The Skeleton Road, the latest standalone novel from Scottish crime writer Val McDermid, combines compelling characters and a cracking pace with an intriguing story that both entertains and enlightens.
The story opens with a skeleton being found in the top of an abandoned Gothic building in Edinburgh, a bullet hole in its skull. The corpse carries no ID, only a hotel keycard in its decaying pocket.
Because it is a skeleton, the case comes under the responsibility of Detective Chief Inspector Karen Pirie of the Historic Cases Unit, who works with the wonderfully named Dr River Wilde, a forensic anthropologist, to try and identify the body.
Elsewhere, Professor Maggie Blake, an expert in geopolitics at Oxford University, is reluctantly celebrating her fiftieth birthday, still mourning the disappearance, eight years earlier of her lover, Dimitar Petrovic, aka Mitja, a Croatian army general and later special adviser to NATO forces. Maggie and Mitja lived through the siege of Dubrovnik in the early 1990s and were living together the UK at the time of his disappearance.
Meanwhile, war criminals in hiding are being assassinated before the International Criminal Tribunal for the Former Yugoslavia (ICTFY) can bring them to justice. The new boss at ICTFY, wants whoever’s behind the summary executions brought to justice and pressgangs two underperforming staffers Macanespie and Proctor into an investigation. Maggie’s friend, Tessa Minogue, a Human Rights lawyer involved with the ICTFY, thinks Mitja is responsible for the assassinations, which began shortly after he disappeared. But could the man Maggie loved have left her to become a vigilante?
McDermid acknowledges the inspiration of two women behind this story, one of whom, Dr Kathy Wilkes, like the character of Prof Maggie Blake, ran clandestine philosophy courses behind the Iron Curtain and was caught up in the siege of Dubrovnik; the other, Prof Sue Black, a leading forensic anthropologist, was deployed to Kosovo to investigate atrocities in the wake of the Croatian War. That McDermid has taken the experiences of these two friends and transformed them into a genuinely thrilling read is a measure of her crime writerly brilliance.

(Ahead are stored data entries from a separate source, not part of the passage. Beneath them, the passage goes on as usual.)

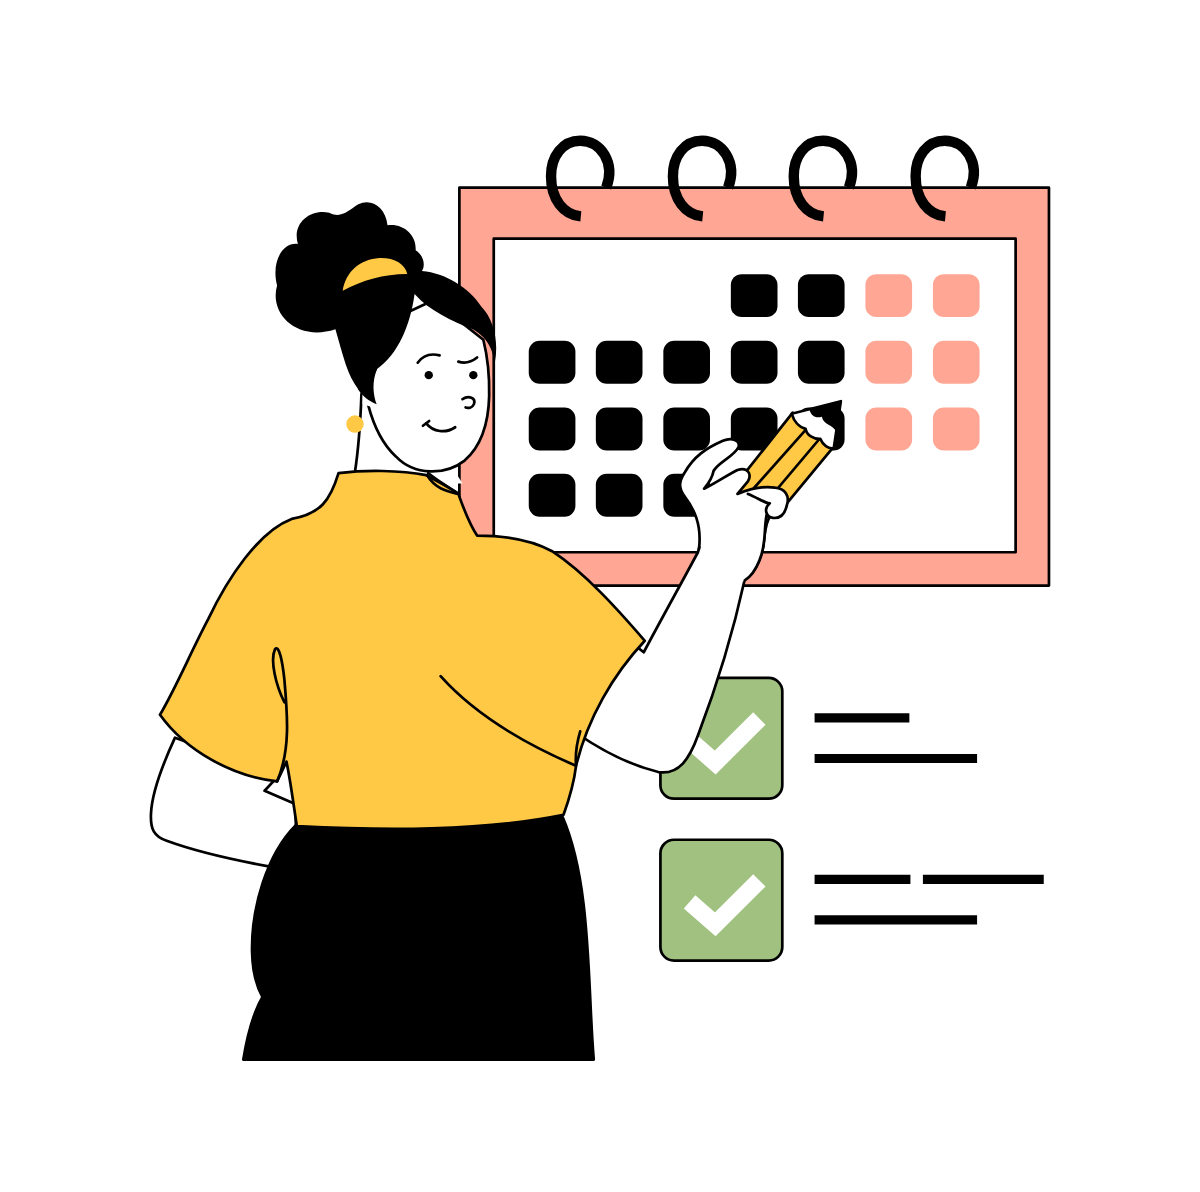
<!DOCTYPE html>
<html lang="en">
<head>
<meta charset="utf-8">
<title>Planning the month</title>
<style>
:root{
  --paper:#ffffff;
  --ink:#000000;
  --coral:#ffa794;
  --yellow:#ffc845;
  --green:#a0c17f;
}
*{box-sizing:border-box}
html,body{margin:0;width:1200px;height:1192px;overflow:hidden;background:var(--paper)}
.scene{display:block;width:1200px;height:1192px}
.outline{stroke:var(--ink);stroke-width:1.3;stroke-linejoin:round;stroke-linecap:round}
.line{fill:none}
.white{fill:var(--paper)}
.black{fill:var(--ink)}
.coral{fill:var(--coral)}
.yellow{fill:var(--yellow)}
.green{fill:var(--green)}
.ring{fill:none;stroke:var(--ink);stroke-width:5;stroke-linecap:butt}
.tick{fill:none;stroke:var(--paper);stroke-width:8.4}
.notes{fill:none;stroke:var(--ink);stroke-width:4.4}
</style>
</head>
<body>
<svg class="scene" viewBox="0 0 576 572" role="img" aria-label="Woman marking days on a wall calendar with a pencil, next to a checklist">
  <defs>
    <rect id="day" width="22.4" height="20.6" rx="5.2" stroke-width="1"/>
    <path id="ring" class="ring" d="M13 90C17.500 78 10.500 67.500 .5 67.500C-8 67.500 -13.500 75 -13.500 84.500C-13.500 95.500 -7.500 103 .8 103.800"/>
    <g id="checkbox">
      <rect class="green outline" width="58.500" height="58" rx="6.500"/>
      <path class="tick" d="M14 29.800L26.300 40.600L47.500 19.500"/>
    </g>
  </defs>

  <g id="calendar">
    <rect class="coral outline" x="220.500" y="90" width="283" height="191"/>
    <rect class="white outline" x="237" y="114.500" width="250.500" height="150.500"/>
    <g id="rings">
      <use href="#ring" x="278"/>
      <use href="#ring" x="336.500"/>
      <use href="#ring" x="394.500"/>
      <use href="#ring" x="453"/>
    </g>
    <g id="past-days" class="black">
      <use href="#day" x="350.800" y="131.500"/><use href="#day" x="383" y="131.500"/>
      <use href="#day" x="253.800" y="163.500"/><use href="#day" x="286" y="163.500"/><use href="#day" x="318.400" y="163.500"/><use href="#day" x="350.800" y="163.500"/><use href="#day" x="383" y="163.500"/>
      <use href="#day" x="253.800" y="195.500"/><use href="#day" x="286" y="195.500"/><use href="#day" x="318.400" y="195.500"/><use href="#day" x="350.800" y="195.500"/><use href="#day" x="383" y="195.500"/>
      <use href="#day" x="253.800" y="227.300"/><use href="#day" x="286" y="227.300"/><use href="#day" x="318.400" y="227.300"/>
    </g>
    <g id="weekend-days" class="coral">
      <use href="#day" x="415.400" y="131.500"/><use href="#day" x="447.800" y="131.500"/>
      <use href="#day" x="415.400" y="163.500"/><use href="#day" x="447.800" y="163.500"/>
      <use href="#day" x="415.400" y="195.500"/><use href="#day" x="447.800" y="195.500"/>
    </g>
  </g>

  <g id="checklist">
    <use href="#checkbox" x="317" y="325.300"/>
    <use href="#checkbox" x="317" y="403"/>
    <path class="notes" d="M391 344.500H436.500M391 364H469M391 422H437M443 422H501M391 441.500H469"/>
  </g>

  <g id="woman">
    <g id="left-arm">
      <path class="white outline" d="M84 354C78 367 73 381 72.500 390C72 398 74 401.500 80 403.500C95 409 113 413 133 416.500L142 398V386L127 379.500L134 372Z"/>
    </g>

    <g id="skirt">
      <path class="black outline" d="M142 396C128 410 120.500 436 121 457C121.200 467 123.500 474 126 478.500C121 487 118.500 498 116.800 508.500H285C282 474 284 424 270 392Z"/>
    </g>

    <g id="right-arm">
      <path class="white outline" d="M277 352C290 361 304 367.500 316 370.500C326 372 331 364 335 353C343 332 352 303 357.500 278C363 275 366.500 266 367 257C367.500 253 368 250 369.500 248L336 231C338 244 338.500 254 335 265C327 280 318 296 309 313L300 306Z"/>
    </g>

    <g id="pencil">
      <path class="yellow outline" d="M380.500 198L400 214.500L374 246L352 234Z"/>
      <path class="outline line" d="M386.500 206.500L358.500 238M393 211L366 243"/>
      <path class="white outline" d="M380 198.500L403.600 192.500L400.200 215C397.500 215.500 395 213.500 393.800 210.600C390.500 210.800 387.300 208.800 386.700 205.800C383.500 205 381 202 380 198.500Z"/>
      <path class="black" d="M388.500 196.200L404 192L401.800 207.500C399.500 203.500 395 203.800 394.500 200C391 201 389 198.800 388.500 196.200Z"/>
    </g>

    <g id="hand">
      <path class="white" d="M336 262C336.500 251 333 244 328.500 238C325.500 234 326 231 328.500 227C333 219 339 215 347 211.500C351 209.800 355.500 211 354.500 214.500C352.500 219 345 221.500 342.500 226C342 229 340 232 338.500 234C343 232 349 228 354 225.500C359 224 361 227.500 359 231L354 237C359 235 366 233 372 234C377 234.500 379 238 377.800 242C377 246 375 249 371 248.500C368.500 248 368 246 368 244C366.500 250 368 260 364.500 269C362 275 359 277.500 357 279Z"/>
      <path class="outline line" d="M335.500 263.500C337 251.500 333 244 328.500 238C325.500 234 326 231 328.500 227C333 219 339 215 347 211.500C351 209.800 355.500 211 354.500 214.500C352.500 219 345 221.500 342.500 226C342 229 340 232 338 234.500C343 232 349 228 354 225.500C359 224 361 227.500 359 231L354 237C359 235 366 233 372 234C377 234.500 379 238 377.800 242C377 246 375 249 371 248.500C367.500 248 366.500 244 369.500 241.500M368 247C366.500 254 368 261 364.500 269C362.500 274 360 277 357.500 278.500"/>
      <path class="outline line" d="M359 237C363 238.500 366.500 241 369 241.500"/>
    </g>

    <g id="neck">
      <path class="white" d="M174 186L170 232H222L212 216Z"/>
      <path class="outline line" d="M173.500 189C173 203 172 216 170.300 227M205.500 227C209 230 214 233 219.500 236.500"/>
    </g>

    <g id="blouse">
      <path class="yellow outline" d="M162.500 227C175 225.500 192 225.500 204.500 228C210 231 215 233.500 220 237C222.500 244 225 251 229 257C242 257 255 259 265 264.500C281 275 297 293 309.500 307.500C294 324 282 345 276.500 367.500C275.500 376 273 384 270.500 391C231 399 184 398.500 142.500 396.500C141 387 139.500 375 137.500 365.500L133 375C111 372.500 89 360 76.800 343C85 329 92 312 100 297C109 278 124 255 140 249C154 246.500 158.500 240 162.500 227Z"/>
      <path class="outline line" d="M211.500 324.500C228 343 252 357 276.500 367.500C276 361 277 356 278.500 351"/>
      <path class="outline line" d="M136.500 337C132.500 329 129.500 317 132 311.500C134 309.500 135.500 317 136.500 326C138 343 139.500 360 133 375"/>
      <path class="outline line" d="M205 228C209 235 216 236 220 237"/>
    </g>

    <g id="head">
      <path class="white outline" d="M174 160C172 184 178 208 190 219C199 228.500 214 228 223 221C231 214 234.500 203 234.800 190C235 181 234 171 232 163L208 144Z"/>
      <path class="black" d="M161 158C143 164 129 151 133 137C130 125 136 116 143 117C140 107 149 100 158 102C164 105 167 101 172 98C178 95 185 99 186 108C194 107 200 113 199.500 120C204 123 204 128 202.500 130C214 131 225 138 231 147C237 153 239.500 164 237.500 174C236 165 232 161 227 158C217 154 206 149 199 141C197 156 191 170 181 177C178 182 178.500 188 180.500 194C174 191 169 184 166 175C164 169 162.500 163 161 158Z"/>
      <path class="yellow" d="M164.500 139.500C166 130 173 124.500 182 123.800C189 123.500 194.500 126.500 195.500 131.500C184 131.500 174 134.500 164.500 139.500Z"/>
      <path class="white" d="M174 184C177 179 181 180 182 185L181 196L174 194Z"/>
      <path class="black" d="M172 178L181 177C178.500 183 179 189 180.800 194C177 192.500 174 190 172 187Z"/>
      <circle class="yellow" cx="170.400" cy="203.500" r="4.200"/>
      <g id="face">
        <circle class="black" cx="205.800" cy="180" r="2"/>
        <circle class="black" cx="227.200" cy="180" r="2"/>
        <path class="outline line" d="M200.500 174C203 170.500 207 169.500 211 170.500M220 173.500C223 174.500 226.500 173.500 229 171.500"/>
        <path class="outline line" d="M222 191.500C225 189.500 228.500 191 227.500 193.800C226.800 195.500 225 196 223.500 195.500"/>
        <path class="outline line" d="M204.500 203C208 207.500 214 208 218.500 205M203 204.300L206 202"/>
      </g>
    </g>
  </g>
</svg>
</body>
</html>
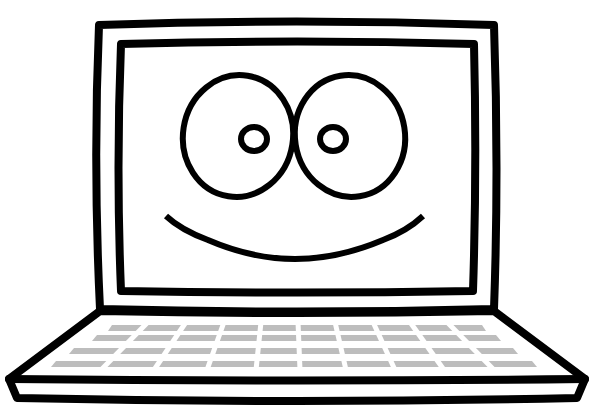
<!DOCTYPE html>
<html lang="en">
<head>
<meta charset="utf-8">
<title>Smiling laptop</title>
<style>
:root { --ink: #000; --paper: #fff; --key: #bdbdbd; }
html, body { margin: 0; background: var(--paper); overflow: hidden; }
svg { display: block; width: 598px; height: 420px; }
.outline { fill: var(--paper); stroke: var(--ink); stroke-linejoin: round; stroke-linecap: round; }
.lid, .base { stroke-width: 8; }
.screen { stroke-width: 8; }
.face { stroke-width: 6; }
.smile { fill: none; stroke-linecap: butt; }
.keys { fill: var(--key); }
.gaps { fill: none; stroke: var(--paper); stroke-width: 5; }
</style>
</head>
<body>
<svg viewBox="0 0 598 420" role="img" aria-label="Cartoon laptop with big eyes and a smile">
  <g class="outline lid">
    <path d="M99 25Q297 18 494 25Q499 170 494 309Q297 314 100 309Q93 165 99 25Z"/>
  </g>
  <path class="outline screen" d="M121 44Q297 39 474 44Q477 168 473 291Q297 294 121 291Q116 168 121 44Z"/>
  <g class="outline face">
    <ellipse cx="238" cy="136" rx="55" ry="61" transform="rotate(9 238 136)"/>
    <ellipse cx="350" cy="136" rx="55" ry="61" transform="rotate(-9 350 136)"/>
    <ellipse cx="254" cy="139" rx="13" ry="12"/>
    <ellipse cx="333" cy="139" rx="13" ry="12"/>
    <path class="smile" d="M166 216Q181 230 208 240Q252 259 295 259Q338 259 383 240Q407 231 423 216"/>
  </g>
  <g class="outline base">
    <path d="M100 311Q297 315 494 311L585 379L577 398Q297 404 17 398L9 379Z"/>
    <path d="M9 379Q297 382 585 379"/>
  </g>
  <g class="keys">
    <polygon points="112,325 482,325 486,331 108,331"/>
    <polygon points="97,335 496,335 501,341 92,341"/>
    <polygon points="74,348 513,348 518,354 69,354"/>
    <polygon points="56,361 532,361 537,367 51,367"/>
  </g>
  <path class="gaps" d="M148 322L101 370M186 322L154 370M224 322L207 370M261 322L256 370M298 322L300 370M335 322L346 370M373 322L395 370M410 322L444 370M447 322L494 370"/>
</svg>
</body>
</html>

The plot unfolds through multiple points of view, the minor characters as skillfully drawn as those whose voices narrate the main plot strands, DCI Karen Pirie, Prof Maggie Blake and bored ICTFY bureaucrat Macanespie. The timeframe moves from the present back to 1990s Dubrovnik via the notes Maggie decides to write down, ‘to revisit her history and perhaps find a different angle, a new truth.’
Maggie is poignantly drawn as an academic who has loved and lost, the stiff upper lip she displays in public masking her private hurt. DCI Karen Pirie, who first appeared in 2008’s A Darker Domain, makes a welcome comeback, a character in the tradition of Miss Marple, who is sharper than she first appears and all the more effective for being underestimated. Macanespie is likewise believable as the bureaucrat motivated as much by self-preservation as by justice.
McDermid’s willingness to put her characters in peril and her refusal to flinch in the face of their pain heightens the suspense.
At the same time, I learned a great deal more about the war in the Balkans than I knew before reading The Skeleton Road. And for me, there’s nothing more satisfying than a crime read that teaches me something about the world while taking me on a wild ride.
How justice is served, and the difference between vengeance and justice, are among the themes underpinning Skeleton Road. When I asked McDermid at a recent Sisters in Crime event in Melbourne about the tendency for her characters to resort to vigilantism and rough justice, she argued that her novels leave readers with a sense of justice having been done, which is often missing from real life.
Whether the ending of Skeleton Road leaves you satisfied or wanting may well depend on your own definition of justice. But I guarantee you’ll enjoy getting there.
The Skeleton Road by Val McDermid (2014) is published by Little Brown.